* **THE TASK**
For this exercise, report every line of the material that includes "orange".

(MATERIAL PROVIDED begins)

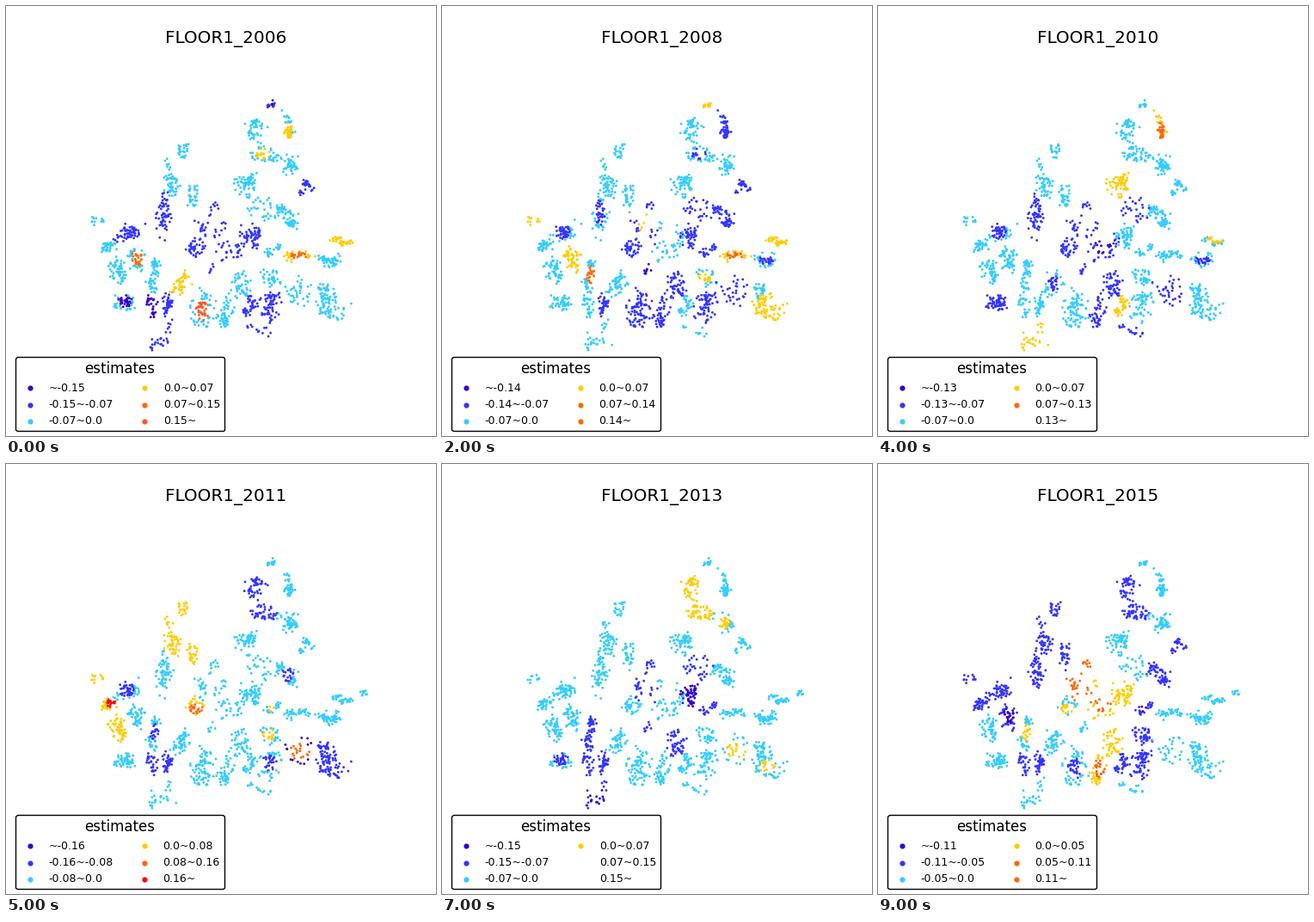
Write a matplotlib script that moves like this. It is 500x500 px and loops after 10000 ms.

```python
import numpy as np
import matplotlib.pyplot as plt
from matplotlib.animation import FuncAnimation

COLORS = dict(cyan="#33ccff", blue="#3333ff", navy="#3300cc", yellow="#ffcc00",
              orange="#ff6600", tomato="#ff5522", red="#ff0000")
RIVER_X = [120, 160, 200, 245, 282, 300, 330, 350, 362, 385]
RIVER_Y = [240, 258, 292, 325, 293, 298, 309, 302, 282, 255]
CORE = 0.55

rng = np.random.default_rng(5)
districts = []


def disc(n):
    """Uniform random points in the unit disc."""
    r, a = np.sqrt(rng.random(n)), rng.random(n) * 2 * np.pi
    return np.column_stack([r * np.cos(a), r * np.sin(a)])


def region(name, density, *ellipses):
    """Fill districts name1, name2, ... (x, y, rx, ry) with loosely clumped points."""
    for i, (x, y, rx, ry) in enumerate(ellipses, 1):
        n = round(np.pi * rx * ry * density)
        hubs = 0.8 * disc(1 + n // 6)
        unit = hubs[rng.integers(len(hubs), size=n)] + rng.normal(0, 0.2, (n, 2))
        xy = unit * (rx, ry) + (x, y)
        dry = np.abs(xy[:, 1] - np.interp(xy[:, 0], RIVER_X, RIVER_Y)) > 4.5
        districts.append((f"{name}{i}", xy[dry], np.hypot(*unit[dry].T)))


region("n", 0.1, (308, 113, 5, 12), (290, 143, 13, 15), (328, 145, 9, 19),
       (298, 172, 18, 11), (328, 184, 13, 14), (347, 211, 10, 10), (281, 206, 15, 16),
       (326, 245, 15, 16), (287, 267, 13, 16), (309, 283, 9, 10), (340, 291, 18, 9))
region("m", 0.075, (203, 163, 8, 14), (193, 200, 13, 22), (184, 240, 11, 28),
       (217, 220, 9, 18), (221, 284, 15, 12))
region("w", 0.1, (106, 246, 8, 12), (140, 262, 18, 16), (123, 278, 12, 12),
       (128, 310, 11, 19), (153, 292, 12, 18), (173, 312, 11, 19), (170, 346, 8, 13),
       (138, 343, 16, 13), (187, 350, 8, 20))
region("s", 0.085, (273, 322, 13, 19), (257, 354, 12, 19), (228, 354, 16, 23),
       (204, 322, 13, 18), (282, 350, 10, 16), (306, 348, 17, 17), (306, 315, 14, 13))
region("e", 0.1, (391, 272, 18, 8), (378, 295, 16, 12), (371, 334, 10, 13),
       (379, 352, 18, 15), (414, 261, 5, 9))
region("c", 0.03, (236, 255, 14, 30), (262, 275, 18, 30), (297, 234, 24, 16),
       (240, 305, 8, 16), (181, 386, 18, 20), (297, 374, 20, 9), (342, 335, 22, 20))

points = np.vstack([xy for _, xy, _ in districts])
radius = np.concatenate([r for _, _, r in districts])
home = np.concatenate([[name] * len(xy) for name, xy, _ in districts])

# Class limits, colour of the top class and coloured districts; * means core only.
# Years without districts mix those of their neighbours.
YEARS = {
    2006: (0.15, 0.07, "tomato", dict(
        blue="n1 n6 n9 m3 m5 c1 c2 c4 w2 w9 s5 s6 c5 c6", navy="n1* w7 w8*",
        yellow="n3* n4* s4 e1 n11", orange="n11* w5*", tomato="s3*")),
    2007: (0.13, 0.07, "orange", None),
    2008: (0.14, 0.07, "orange", dict(
        blue="n3 n6 n8 n9 n10 n4* c1 c3 c7 m3* m5 s1 s2 s3 s6 w2* w9 e2*", navy="c4",
        yellow="n1 n11 w1 w5 e1 e4 c1* s7*", orange="n11* w6*")),
    2009: (0.12, 0.06, "orange", None),
    2010: (0.13, 0.07, None, dict(
        blue="m3 m5 c1 c2 c3 c4 c6 c7 s1 s2 s4* w2* w8 e2*", navy="c2*",
        yellow="n3 n7 c5 e1* s5", orange="n3*")),
    2011: (0.16, 0.08, "red", dict(
        blue="n2 n4 n8* w2* w6* w7 w9 e3 e4 s6*", navy="c7",
        yellow="m1 m2 m4 m5 w1 w3 w4 n10* s7*", orange="m5* c7*", red="w3*")),
    2012: (0.17, 0.09, "red", None),
    2013: (0.15, 0.07, None, dict(
        blue="c1 c3 c4 c5 n10 w6 w7 w8* w9 s1", navy="n9 c5*",
        yellow="n2 n4 n5* c7* e4*")),
    2014: (0.19, 0.1, None, dict(
        blue="w8 w9 c1 c3* c7 m5 s1* s2 e1 e2 e3 e4 e5 n11", navy="w6* w7 w8* w9* c5",
        yellow="n3 n5* n9* s4* s6 w2*")),
    2015: (0.11, 0.05, "orange", dict(
        blue="n2 n4 n6 n8 n10 m1 m2 m3 m4 w1 w2 w3 w5 w7 w9 s3* s5 s6 s7", navy="n10* w5*",
        yellow="n9 s1 s2 c2 m5* w6*", orange="c1 c2* s2*")),
}


def paint(year):
    """Colour name of every point in one year."""
    areas = YEARS[year][3]
    if areas is None:
        names = np.unique(home)
        coin = np.random.default_rng(year).random(len(names)) < 0.5
        return np.where(np.isin(home, names[coin]), paint(year - 1), paint(year + 1))
    result = np.full(len(home), "cyan", dtype="U8")
    for color, names in areas.items():
        for name in names.split():
            reach = CORE if name.endswith("*") else np.inf
            result[(home == name.rstrip("*")) & (radius < reach)] = color
    return result


def present(year):
    keep = np.random.default_rng(year + 1).random(len(points)) < 0.8
    if year < 2009 or year == 2010:
        keep &= home != "e5"
    return keep


fig = plt.figure(figsize=(5, 5), dpi=100, facecolor="white")
ax = fig.add_axes([0, 0, 1, 1])
ax.set(xlim=(0, 500), ylim=(500, 0))
ax.axis("off")
title = ax.text(255.3, 43.4, "", ha="center", va="baseline", fontsize=14.4,
                family="DejaVu Sans")
dots = ax.scatter([], [], s=4.2, linewidths=0)


def draw_legend(high, mid, top, used):
    if ax.get_legend():
        ax.get_legend().remove()
    labels = [f"~-{high}", f"-{high}~-{mid}", f"-{mid}~0.0",
              f"0.0~{mid}", f"{mid}~{high}", f"{high}~"]
    keys = ["navy", "blue", "cyan", "yellow", "orange" if "orange" in used else None, top]
    handles = [ax.scatter([], [], s=20, linewidths=0, color=COLORS.get(k, "none"))
               for k in keys]
    ax.legend(handles, labels, ncol=2, scatterpoints=1, title="estimates", fontsize=9,
              title_fontsize=12, loc="lower left", bbox_to_anchor=(11, 494.2),
              bbox_transform=ax.transData, borderaxespad=0, framealpha=1,
              handlelength=1.92, handletextpad=0.77, columnspacing=1.92,
              facecolor="white", edgecolor="black")
    for h in handles:
        h.remove()


def update(i):
    year = 2006 + i
    high, mid, top, _ = YEARS[year]
    keep, names = present(year), paint(year)
    title.set_text(f"FLOOR1_{year}")
    dots.set_offsets(points[keep])
    dots.set_facecolor([COLORS[n] for n in names[keep]])
    draw_legend(high, mid, top, names)
    return [dots, title]


anim = FuncAnimation(fig, update, frames=len(YEARS), interval=1000, repeat=True,
                     init_func=lambda: update(0), blit=False)
plt.show()
```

(MATERIAL PROVIDED ends)

* **TASK RESULT**
              orange="#ff6600", tomato="#ff5522", red="#ff0000")
        yellow="n3* n4* s4 e1 n11", orange="n11* w5*", tomato="s3*")),
    2007: (0.13, 0.07, "orange", None),
    2008: (0.14, 0.07, "orange", dict(
        yellow="n1 n11 w1 w5 e1 e4 c1* s7*", orange="n11* w6*")),
    2009: (0.12, 0.06, "orange", None),
        yellow="n3 n7 c5 e1* s5", orange="n3*")),
        yellow="m1 m2 m4 m5 w1 w3 w4 n10* s7*", orange="m5* c7*", red="w3*")),
    2015: (0.11, 0.05, "orange", dict(
        yellow="n9 s1 s2 c2 m5* w6*", orange="c1 c2* s2*")),
    keys = ["navy", "blue", "cyan", "yellow", "orange" if "orange" in used else None, top]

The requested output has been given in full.